#### [YOUR OBJECTIVE]
Keep the pictures out and restate every record exactly.

#### [MATERIAL SUPPLIED]
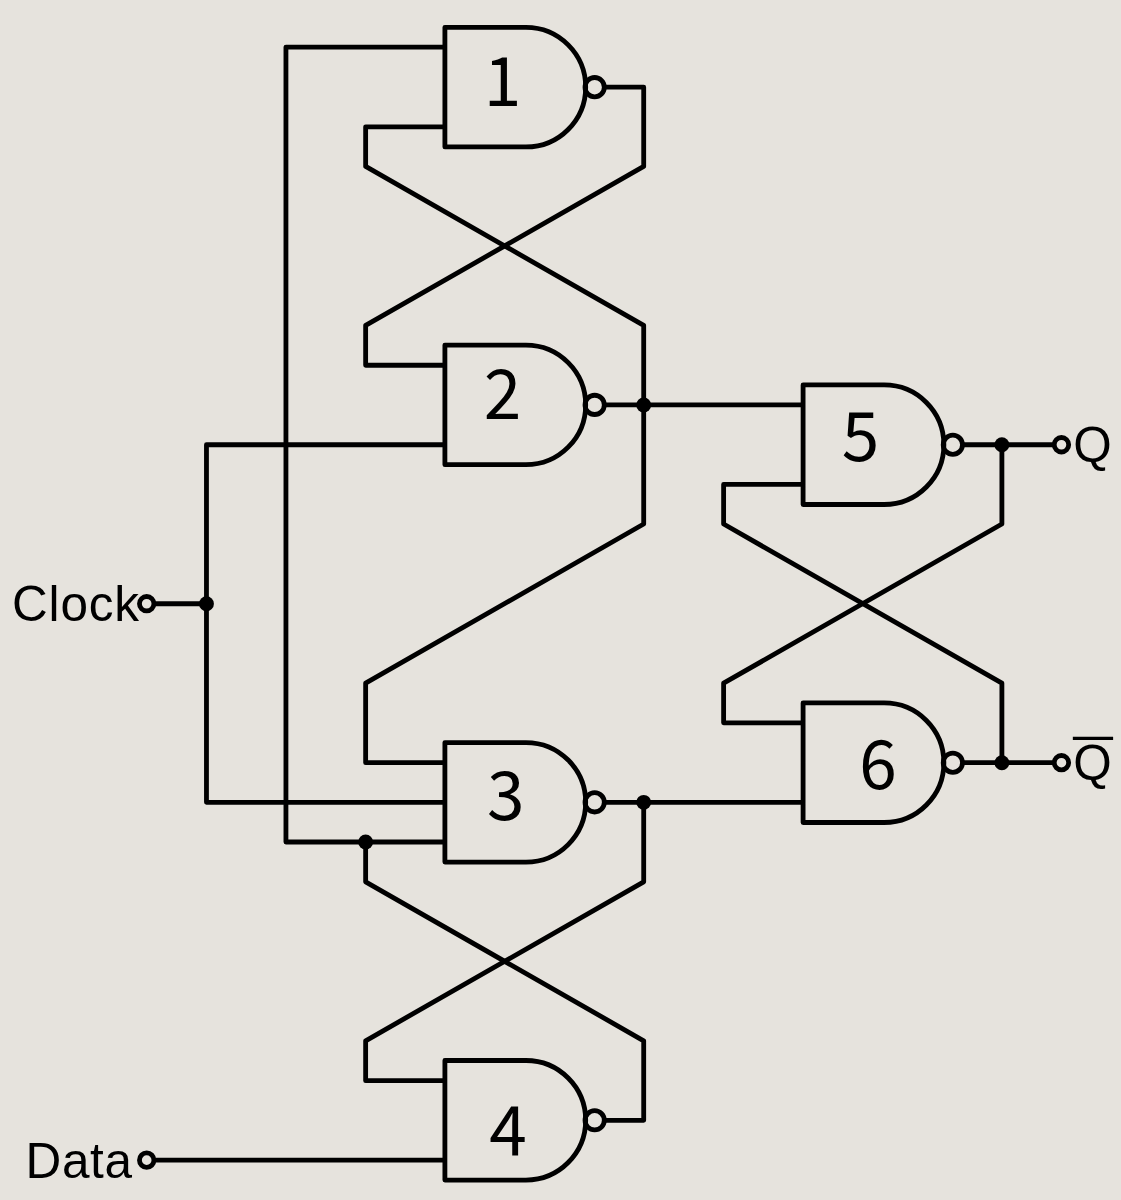
<!DOCTYPE html>
<html lang="en">
<head>
<meta charset="utf-8">
<title>Edge-triggered D flip-flop</title>
<link rel="stylesheet" href="https://fonts.googleapis.com/css2?family=Arimo&amp;family=Source+Sans+3:wght@400&amp;display=swap">
<style>
  :root {
    --paper: #e6e3dd;
    --ink: #000;
  }
  html, body { margin: 0; background: var(--paper); overflow: hidden; }
  .schematic { display: block; width: 1121px; height: 1200px; }
  .wires, .gates, .terminals, .overline {
    fill: none;
    stroke: var(--ink);
    stroke-width: 2.2;
    stroke-linejoin: round;
  }
  .terminals { fill: var(--paper); }
  .overline { stroke-width: 1.4; }
  .junctions { fill: var(--ink); }
  .gate-numbers {
    font: 400 34.5px "Source Sans 3", "Myriad Pro", sans-serif;
    fill: var(--ink);
    text-anchor: middle;
  }
  .signals {
    font: 400 22.6px "Arimo", Helvetica, Arial, sans-serif;
    fill: var(--ink);
  }
  .signals .output { text-anchor: middle; }
</style>
</head>
<body>
<svg class="schematic" viewBox="0 0 512 548" preserveAspectRatio="none" role="img" aria-label="D flip-flop built from six NAND gates with Clock and Data inputs and Q outputs">
  <defs>
    <g id="nand">
      <path d="M0 -27.3H37A27.3 27.3 0 0 1 37 27.3H0Z"/>
      <circle cx="68.4" cy="0" r="4.4"/>
    </g>
    <circle id="terminal" r="3.3"/>
    <circle id="junction" r="3.4"/>
  </defs>

  <g class="wires">
    <path d="M203 21.5H130.6V384.5H203"/>
    <path d="M276 39.8H294V76L167 148.6V166.8H203"/>
    <path d="M203 57.9H167V76L294 148.6V239.3L167 312V348.3H203"/>
    <path d="M276 184.9H367"/>
    <path d="M67 275.7H94.3M203 203.1H94.3V366.4H203"/>
    <path d="M276 366.4H367"/>
    <path d="M294 366.4V402.7L167 475.3V493.5H203"/>
    <path d="M167 384.5V402.7L294 475.3V511.6H276"/>
    <path d="M67 529.8H203"/>
    <path d="M439.5 203.1H485M457.6 203.1V239.3L330.5 312V330.1H367"/>
    <path d="M439.5 348.3H485M457.6 348.3V312L330.5 239.3V221.2H367"/>
  </g>

  <g class="gates">
    <use href="#nand" x="203.2" y="39.8"/>
    <use href="#nand" x="203.2" y="184.9"/>
    <use href="#nand" x="203.2" y="366.4"/>
    <use href="#nand" x="203.2" y="511.6"/>
    <use href="#nand" x="366.8" y="203.1"/>
    <use href="#nand" x="366.8" y="348.3"/>
  </g>

  <g class="junctions">
    <use href="#junction" x="94.3" y="275.7"/>
    <use href="#junction" x="294" y="184.9"/>
    <use href="#junction" x="294" y="366.4"/>
    <use href="#junction" x="167" y="384.5"/>
    <use href="#junction" x="457.6" y="203.1"/>
    <use href="#junction" x="457.6" y="348.3"/>
  </g>

  <g class="terminals">
    <use href="#terminal" x="67" y="275.7"/>
    <use href="#terminal" x="67" y="529.8"/>
    <use href="#terminal" x="484.8" y="203.1"/>
    <use href="#terminal" x="484.8" y="348.3"/>
  </g>

  <g class="gate-numbers">
    <text x="229.5" y="48.5">1</text>
    <text x="229.5" y="191.5">2</text>
    <text x="231" y="374.5">3</text>
    <text x="232" y="527.3">4</text>
    <text x="393" y="210.5">5</text>
    <text x="401" y="360.3">6</text>
  </g>

  <g class="signals">
    <text x="5.5" y="283.6" textLength="58">Clock</text>
    <text x="11.7" y="538" textLength="48.6">Data</text>
    <text class="output" x="499" y="211">Q</text>
    <text class="output" x="499" y="356.2">Q</text>
  </g>
  <path class="overline" d="M490 337.2H508.4"/>
</svg>
</body>
</html>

#### [ANSWER SPACE]
<!DOCTYPE html>
<html lang="en">
<head>
<meta charset="utf-8">
<title>Edge-triggered D flip-flop</title>
<link rel="stylesheet" href="https://fonts.googleapis.com/css2?family=Arimo&amp;family=Source+Sans+3:wght@400&amp;display=swap">
<style>
  :root {
    --paper: #e6e3dd;
    --ink: #000;
  }
  html, body { margin: 0; background: var(--paper); overflow: hidden; }
  .schematic { display: block; width: 1121px; height: 1200px; }
  .wires, .gates, .terminals, .overline {
    fill: none;
    stroke: var(--ink);
    stroke-width: 2.2;
    stroke-linejoin: round;
  }
  .terminals { fill: var(--paper); }
  .overline { stroke-width: 1.4; }
  .junctions { fill: var(--ink); }
  .gate-numbers {
    font: 400 34.5px "Source Sans 3", "Myriad Pro", sans-serif;
    fill: var(--ink);
    text-anchor: middle;
  }
  .signals {
    font: 400 22.6px "Arimo", Helvetica, Arial, sans-serif;
    fill: var(--ink);
  }
  .signals .output { text-anchor: middle; }
</style>
</head>
<body>
<svg class="schematic" viewBox="0 0 512 548" preserveAspectRatio="none" role="img" aria-label="D flip-flop built from six NAND gates with Clock and Data inputs and Q outputs">
  <defs>
    <g id="nand">
      <path d="M0 -27.3H37A27.3 27.3 0 0 1 37 27.3H0Z"/>
      <circle cx="68.4" cy="0" r="4.4"/>
    </g>
    <circle id="terminal" r="3.3"/>
    <circle id="junction" r="3.4"/>
  </defs>

  <g class="wires">
    <path d="M203 21.5H130.6V384.5H203"/>
    <path d="M276 39.8H294V76L167 148.6V166.8H203"/>
    <path d="M203 57.9H167V76L294 148.6V239.3L167 312V348.3H203"/>
    <path d="M276 184.9H367"/>
    <path d="M67 275.7H94.3M203 203.1H94.3V366.4H203"/>
    <path d="M276 366.4H367"/>
    <path d="M294 366.4V402.7L167 475.3V493.5H203"/>
    <path d="M167 384.5V402.7L294 475.3V511.6H276"/>
    <path d="M67 529.8H203"/>
    <path d="M439.5 203.1H485M457.6 203.1V239.3L330.5 312V330.1H367"/>
    <path d="M439.5 348.3H485M457.6 348.3V312L330.5 239.3V221.2H367"/>
  </g>

  <g class="gates">
    <use href="#nand" x="203.2" y="39.8"/>
    <use href="#nand" x="203.2" y="184.9"/>
    <use href="#nand" x="203.2" y="366.4"/>
    <use href="#nand" x="203.2" y="511.6"/>
    <use href="#nand" x="366.8" y="203.1"/>
    <use href="#nand" x="366.8" y="348.3"/>
  </g>

  <g class="junctions">
    <use href="#junction" x="94.3" y="275.7"/>
    <use href="#junction" x="294" y="184.9"/>
    <use href="#junction" x="294" y="366.4"/>
    <use href="#junction" x="167" y="384.5"/>
    <use href="#junction" x="457.6" y="203.1"/>
    <use href="#junction" x="457.6" y="348.3"/>
  </g>

  <g class="terminals">
    <use href="#terminal" x="67" y="275.7"/>
    <use href="#terminal" x="67" y="529.8"/>
    <use href="#terminal" x="484.8" y="203.1"/>
    <use href="#terminal" x="484.8" y="348.3"/>
  </g>

  <g class="gate-numbers">
    <text x="229.5" y="48.5">1</text>
    <text x="229.5" y="191.5">2</text>
    <text x="231" y="374.5">3</text>
    <text x="232" y="527.3">4</text>
    <text x="393" y="210.5">5</text>
    <text x="401" y="360.3">6</text>
  </g>

  <g class="signals">
    <text x="5.5" y="283.6" textLength="58">Clock</text>
    <text x="11.7" y="538" textLength="48.6">Data</text>
    <text class="output" x="499" y="211">Q</text>
    <text class="output" x="499" y="356.2">Q</text>
  </g>
  <path class="overline" d="M490 337.2H508.4"/>
</svg>
</body>
</html>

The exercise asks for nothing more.